Nerve lesions

Injuries to the nerves can often be found through cuts and stump injuries at the upper extremities. In the lower extremeties they also often occur as a result of accidents but also as unwanted side effects of operations. Injuries to nerves should be treated immediately, if possible. The earlier a nerve is reconstructed the better are the chances for regeneration because the nerve has to grow back to its muscle or the area of skin from the location of the injury. This only takes place slowly - it can be assumed that the nerve grows at a speed of about 0.5 to 1mm a day. This implies that when a nerve is hurt at the level of the upper arm the hand can only be used again after about three quarters of a year to a year at the earliest.
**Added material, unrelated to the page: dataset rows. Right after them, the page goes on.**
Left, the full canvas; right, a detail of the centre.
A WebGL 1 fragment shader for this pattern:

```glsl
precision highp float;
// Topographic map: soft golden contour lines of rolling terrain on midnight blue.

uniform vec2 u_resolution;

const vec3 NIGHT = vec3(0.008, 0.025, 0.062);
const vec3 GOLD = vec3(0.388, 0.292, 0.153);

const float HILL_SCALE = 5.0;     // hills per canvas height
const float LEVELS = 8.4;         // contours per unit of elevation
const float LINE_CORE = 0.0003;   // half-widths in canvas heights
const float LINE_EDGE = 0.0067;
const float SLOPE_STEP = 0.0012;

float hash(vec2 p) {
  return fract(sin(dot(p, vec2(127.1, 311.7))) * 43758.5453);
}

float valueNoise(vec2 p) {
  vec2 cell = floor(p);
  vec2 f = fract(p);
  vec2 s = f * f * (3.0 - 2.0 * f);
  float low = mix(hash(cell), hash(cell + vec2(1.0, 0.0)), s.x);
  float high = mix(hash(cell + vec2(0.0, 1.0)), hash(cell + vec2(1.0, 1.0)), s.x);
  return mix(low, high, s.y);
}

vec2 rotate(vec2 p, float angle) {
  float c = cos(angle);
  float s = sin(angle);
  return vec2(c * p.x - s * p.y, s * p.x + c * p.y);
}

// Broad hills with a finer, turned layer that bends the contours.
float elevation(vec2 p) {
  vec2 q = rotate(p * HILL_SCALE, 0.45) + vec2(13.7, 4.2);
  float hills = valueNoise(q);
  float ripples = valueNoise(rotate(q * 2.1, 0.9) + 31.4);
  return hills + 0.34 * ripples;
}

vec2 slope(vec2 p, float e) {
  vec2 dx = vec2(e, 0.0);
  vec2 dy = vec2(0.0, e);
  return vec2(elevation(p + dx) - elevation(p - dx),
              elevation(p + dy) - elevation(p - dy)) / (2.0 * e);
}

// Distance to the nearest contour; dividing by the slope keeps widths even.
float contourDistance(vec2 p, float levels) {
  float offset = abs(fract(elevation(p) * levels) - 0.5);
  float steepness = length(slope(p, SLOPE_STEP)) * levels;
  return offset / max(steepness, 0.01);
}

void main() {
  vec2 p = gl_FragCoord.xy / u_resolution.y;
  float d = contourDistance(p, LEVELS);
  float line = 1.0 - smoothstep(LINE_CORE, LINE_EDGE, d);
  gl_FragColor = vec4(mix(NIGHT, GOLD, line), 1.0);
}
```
Therefore, early supply of the nerve is necessary in order to prevent muscles and skin from degenerating. The immediate primary repair of the nerve under the microscope is the best way. If this is not possible, a nerve reconstruction by means of a transplant has to be made within 3 months. This nerve graft is normally taken from the sural nerve of the leg. It's excision only leads to a slight numbness at the outer side of the foot. This piece of nerve can then be used as brigde to reconstruct the injured nerve and thus leads to regeneration.